Source material:
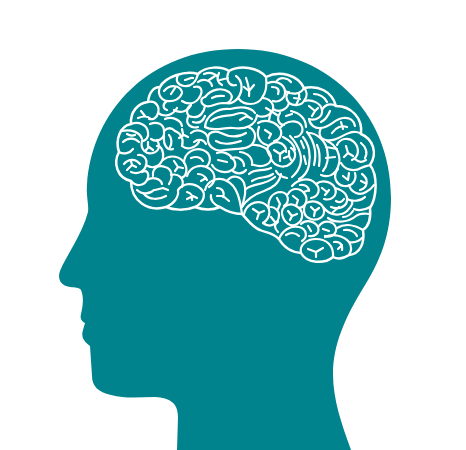
<!DOCTYPE html>
<html lang="en">
<head>
<meta charset="utf-8">
<title>Head profile with brain</title>
<style>
:root { --teal: #00838c; --paper: #ffffff; }
html, body { margin: 0; background: var(--paper); overflow: hidden; }
.artwork { display: block; width: 466px; height: 450px; background: var(--paper); }
.head { fill: var(--teal); }
.brain { fill: none; stroke: var(--paper); stroke-width: 2.2; stroke-linecap: round; stroke-linejoin: round; }
.brain .outline { stroke-width: 2.5; }
</style>
</head>
<body>
<svg class="artwork" viewBox="0 0 466 450" role="img" aria-label="Teal silhouette of a head in profile with a white line drawing of a brain">
<path class="head" d="M177 450L178 417C178 403 170 398 155 397C140 397 126 399 111 395C98 392 92 386 92 376L90 346C83 341 81 336 83 330L85 323C81 321 80 318 81 314C83 306 84 297 81 290C79 287 75 288 70 287C61 286 57 279 60 271C66 256 82 235 88 212C89 206 86 195 87 185C92 110 150 49 238 49C325 49 391 110 391 198C391 235 380 262 362 290C345 318 333 345 333 374C333 400 342 425 351 450Z"/>
<g class="brain">
<path class="outline" d="M131 181C117 178 113 163 119 152C115 140 120 126 131 124C130 112 138 103 148 102C149 92 154 87 160 87C165 77 185 70 198 74C206 66 221 66 229 71C240 65 258 67 266 77C280 70 298 75 304 88C318 85 332 91 336 106C351 106 363 118 361 134C373 139 378 153 370 165C378 175 377 197 370 208C371 218 369 226 363 230C365 243 360 254 349 255C343 259 337 259 333 257C325 264 307 264 301 253C290 252 283 246 279 239C272 232 266 233 260 230C252 227 248 220 242 214C232 214 226 211 220 207C211 211 203 210 195 207C185 211 173 210 166 207C149 212 131 202 131 181Z"/>

<g class="frontal-folds">
<path d="M119 152C124 155 130 153 133 149"/>
<path d="M122 131C131 129 140 132 142 139"/>
<path d="M123 142C128 137 135 138 139 142M127 134C130 136 132 136 135 135"/>
<path d="M131 124C139 121 147 125 148 132C149 137 146 141 142 141"/>
<path d="M138 118C143 116 148 116 151 119M141 111L145 116"/>
<path d="M148 102C156 100 160 107 158 113C157 118 153 120 149 119"/>
<path d="M158 113C165 118 173 115 177 108"/>
<path d="M160 87C157 94 161 100 167 101C174 102 180 99 182 93"/>
<path d="M164 91C170 84 180 85 182 92M171 94L175 88"/>
<path d="M178 75C175 81 178 85 184 86C191 87 196 82 198 74"/>
<path d="M185 80C189 79 191 77 193 78"/>
<path d="M167 101C162 104 163 109 167 110M174 110C181 114 188 111 191 105"/>
<path d="M182 101C188 105 195 104 199 98C204 91 201 85 194 87"/>
<path d="M198 82C203 78 211 80 212 86M204 74C209 72 214 73 217 76M209 80L215 76"/>
<path d="M150 124C157 121 164 124 164 131C165 139 157 143 151 139"/>
<path d="M165 119C172 116 181 120 182 126M164 131C168 127 172 128 175 131"/>
<path d="M142 141C140 149 146 155 153 153C160 151 160 145 157 140"/>
<path d="M148 142L148 148M145 151L149 147L153 150"/>
<path d="M124 164C129 158 136 159 140 164M131 172C138 175 145 171 146 165C148 159 143 154 138 155"/>
<path d="M127 170L132 165L136 167M132 165L131 161"/>
<path d="M146 165C153 170 161 166 163 158C164 150 160 145 157 146"/>
<path d="M164 136C163 146 168 151 173 149M169 135C172 138 172 144 170 147"/>
<path d="M175 131C181 133 184 139 182 146M179 138L184 135L188 137M183 134L182 129"/>
</g>

<g class="lower-frontal-folds">
<path d="M131 181C136 187 144 186 147 180C150 174 147 169 142 172"/>
<path d="M137 190C142 195 150 194 154 190M147 180C153 176 161 179 162 184"/>
<path d="M144 194C149 200 159 200 166 196M155 190L163 188L168 190"/>
<path d="M153 176C152 169 158 164 165 167C173 169 173 178 169 184"/>
<path d="M171 175C178 173 185 178 182 187"/>
<path d="M166 207C174 204 179 197 178 190C183 183 193 182 200 188C207 193 204 203 195 207"/>
<path d="M187 192C191 193 193 196 192 200M187 199L193 196L197 198"/>
<path d="M163 160C170 154 181 156 185 164C188 170 186 177 181 178"/>
<path d="M174 161L178 167L175 171M178 167L183 168"/>
<path d="M184 163C184 153 194 147 203 150C211 153 212 162 206 167"/>
<path d="M191 158C196 156 201 157 203 161"/>
<path d="M187 176C190 166 202 163 210 169C217 175 215 183 209 187"/>
<path d="M198 174C202 174 205 176 207 180M201 181L206 178"/>
<path d="M205 190C207 181 218 176 227 181C237 186 240 199 242 214"/>
<path d="M217 188C222 188 225 192 223 197M217 196L223 196L229 201"/>
<path d="M220 207C214 205 210 200 211 195"/>
<path d="M227 181C232 174 241 176 244 183C247 191 244 199 242 207"/>
</g>

<g class="upper-folds">
<path d="M229 71C225 79 229 87 236 85M219 73C216 79 218 83 222 85M220 80L228 78"/>
<path d="M205 97C211 89 222 87 229 92C235 97 230 104 223 103C215 103 211 108 206 106C200 104 200 98 205 97Z"/>
<path d="M212 98C217 95 220 96 224 96"/>
<path d="M236 76C243 81 243 91 238 98C234 103 229 104 225 103"/>
<path d="M246 78C248 84 250 89 249 96M244 87L249 91L254 85"/>
<path d="M238 98C244 106 257 106 262 98C267 91 267 84 266 77"/>
<path d="M191 105C185 109 186 117 193 117C200 118 204 112 205 106"/>
<path d="M188 117C185 124 191 129 198 127M193 122C199 124 203 121 205 116"/>
<path d="M205 127C206 115 218 108 230 109C241 106 251 107 255 113"/>
<path d="M211 121C219 114 229 117 236 114C242 112 246 113 248 117"/>
<path d="M240 120L247 116L252 119"/>
<path d="M205 127C214 132 224 127 233 128C246 130 256 125 257 115"/>
<path d="M208 138C208 132 215 130 221 133C229 137 238 138 246 133"/>
<path d="M216 141C224 146 234 143 241 141M208 138C207 147 216 152 224 150C237 148 250 151 254 141C257 134 253 128 248 127"/>
<path d="M191 133C197 128 206 131 208 138M194 142C199 138 204 140 206 144M182 146C188 151 196 147 199 142"/>
<path d="M262 98C269 98 274 103 273 109C272 115 264 118 258 116"/>
<path d="M268 83C276 80 284 84 285 91C286 98 279 103 273 101"/>
<path d="M272 87C277 87 280 89 278 94M276 82C280 76 288 78 291 82"/>
<path d="M285 91C292 95 300 95 304 88M289 103C285 98 286 94 289 92M299 94C300 98 298 101 296 105M294 98L300 99"/>
<path d="M273 109C279 113 287 110 289 103C294 106 301 106 304 101C308 96 307 91 304 88"/>
<path d="M266 108L271 111L269 120M271 111L277 115"/>
<path d="M258 123C264 119 273 121 278 126C284 132 281 140 274 141"/>
<path d="M259 127C256 135 259 143 267 145M265 130L271 134L269 138"/>
<path d="M281 127C287 120 297 120 301 125C305 131 300 137 295 137"/>
<path d="M280 113C276 119 279 125 284 125M286 116L292 114M291 111C300 113 306 119 306 127"/>
<path d="M304 101C312 99 321 103 322 110C323 117 316 121 309 119"/>
<path d="M309 106L315 111L312 116M315 111L318 108M314 94C319 94 325 97 327 102"/>
<path d="M322 110C325 104 331 103 336 106M309 119C310 125 315 129 321 128C331 127 334 119 343 118C350 117 354 121 355 126"/>
<path d="M321 122C325 120 328 116 330 111"/>
</g>

<g class="central-folds">
<path d="M217 153C222 151 229 153 232 158C238 156 244 160 244 166"/>
<path d="M212 165C216 172 226 174 232 170C237 167 236 160 231 158M218 160L227 162"/>
<path d="M240 152C249 153 253 159 252 165M232 170C236 175 243 174 246 170"/>
<path d="M252 145C261 144 270 149 271 157C272 164 263 168 254 165"/>
<path d="M271 157C266 151 266 147 271 144C278 139 287 145 286 152"/>
<path d="M274 150L280 154L280 161M280 154L284 151"/>
<path d="M271 159C275 167 285 169 291 163C297 157 296 151 291 148M283 137C289 140 294 144 295 150"/>
<path d="M284 158L289 156L291 160M289 156L289 151"/>
<path d="M249 174C255 168 263 172 271 168M252 181C259 176 266 179 273 174M246 189C253 183 264 186 275 177"/>
<path d="M242 207C247 199 255 194 264 191C272 188 279 184 281 174"/>
<path d="M287 178C282 177 278 175 276 171M292 177C299 171 303 162 300 153C298 146 295 141 290 136"/>
<path d="M303 137C309 144 311 155 309 165C308 171 304 177 299 179M307 132C314 141 317 153 314 165"/>
<path d="M301 141L304 148M304 156L306 164"/>
<path d="M244 214C246 205 255 200 263 203C272 207 271 218 263 223"/>
<path d="M253 209L259 213L257 219M259 213L264 211"/>
<path d="M269 209C267 200 272 192 281 192C289 193 290 202 284 206"/>
<path d="M277 198L280 204L278 209M263 223C271 229 279 223 279 215C279 211 275 207 271 207"/>
<path d="M271 217L275 222M278 232C274 228 274 224 278 222"/>
</g>

<g class="back-folds">
<path d="M321 128C318 134 320 139 326 140C336 142 342 135 349 133C354 131 359 132 361 134"/>
<path d="M332 133C336 127 342 125 347 127M341 122L343 129"/>
<path d="M309 133C316 133 325 140 327 149C329 158 327 166 323 171"/>
<path d="M317 145C320 151 320 159 319 166M326 147L337 149M326 158L335 157"/>
<path d="M327 141C337 145 342 157 338 167C335 175 328 178 321 175"/>
<path d="M337 145C340 138 349 137 354 142C360 148 359 157 352 160"/>
<path d="M346 146L348 153L344 157M348 153L353 156"/>
<path d="M341 163C345 170 354 172 361 168C365 166 368 166 370 165M361 143C366 147 368 153 365 158"/>
<path d="M355 159C359 163 363 162 366 160"/>
<path d="M338 169C332 176 336 185 344 186C352 187 357 180 355 173"/>
<path d="M343 176L348 180L349 173M362 174C369 179 368 188 360 190M361 181L365 183"/>
<path d="M349 185C351 193 360 196 366 192C370 190 372 188 374 185"/>
<path d="M292 186C298 179 309 177 315 183C322 189 318 197 311 198"/>
<path d="M300 185C305 184 309 187 309 191M304 192L309 190"/>
<path d="M288 194C292 187 300 188 304 193C309 199 306 207 299 208M293 196L298 200L296 206"/>
<path d="M316 184C323 179 332 182 335 188C338 196 331 201 324 199"/>
<path d="M322 188L327 192M325 195L329 190"/>
<path d="M335 188C342 190 348 194 347 201C346 207 338 210 331 207"/>
<path d="M347 199C353 202 361 201 365 197M354 209C359 211 365 210 370 207M336 201C339 203 342 202 344 199"/>
<path d="M282 214C281 207 289 202 296 206C304 210 304 220 297 224C291 228 284 223 282 214Z"/>
<path d="M288 211L292 216L290 220M292 216L297 214"/>
<path d="M306 203C314 199 323 203 324 210C325 217 318 221 311 219C304 217 302 210 306 203Z"/>
<path d="M311 207L315 211L319 208M315 211L314 216"/>
<path d="M324 208C329 215 340 217 347 211C351 207 353 203 352 201M333 212L339 207"/>
<path d="M328 218C336 224 349 222 356 216C361 212 366 214 370 214M343 217C348 217 351 214 353 211"/>
<path d="M279 239C282 231 290 225 299 227C307 229 308 237 302 241"/>
<path d="M286 235C291 232 296 233 299 236M301 224C306 219 315 221 318 227C320 233 315 237 309 236"/>
<path d="M308 226L311 231M319 226C324 219 334 221 336 228C337 234 331 238 325 236"/>
<path d="M323 229L329 231M337 228C345 223 355 225 363 230M344 230C350 229 355 232 357 236"/>
<path d="M301 253C299 245 307 239 316 239C326 239 334 245 333 257M308 249L316 252L323 248M316 252L316 257"/>
<path d="M325 237C333 233 344 236 349 242C352 247 351 252 349 255M334 242C339 241 343 244 342 250M338 249L342 245M349 242C354 243 359 241 362 238"/>
</g>
</g>
</svg>
</body>
</html>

Task requirements:
From the listing above, the lines starting with the one that has "207C174 204 179" and running through the one that has "161L178 167L175 171M178" should be copied exactly, ends included.

Solved exercise:
<path d="M166 207C174 204 179 197 178 190C183 183 193 182 200 188C207 193 204 203 195 207"/>
<path d="M187 192C191 193 193 196 192 200M187 199L193 196L197 198"/>
<path d="M163 160C170 154 181 156 185 164C188 170 186 177 181 178"/>
<path d="M174 161L178 167L175 171M178 167L183 168"/>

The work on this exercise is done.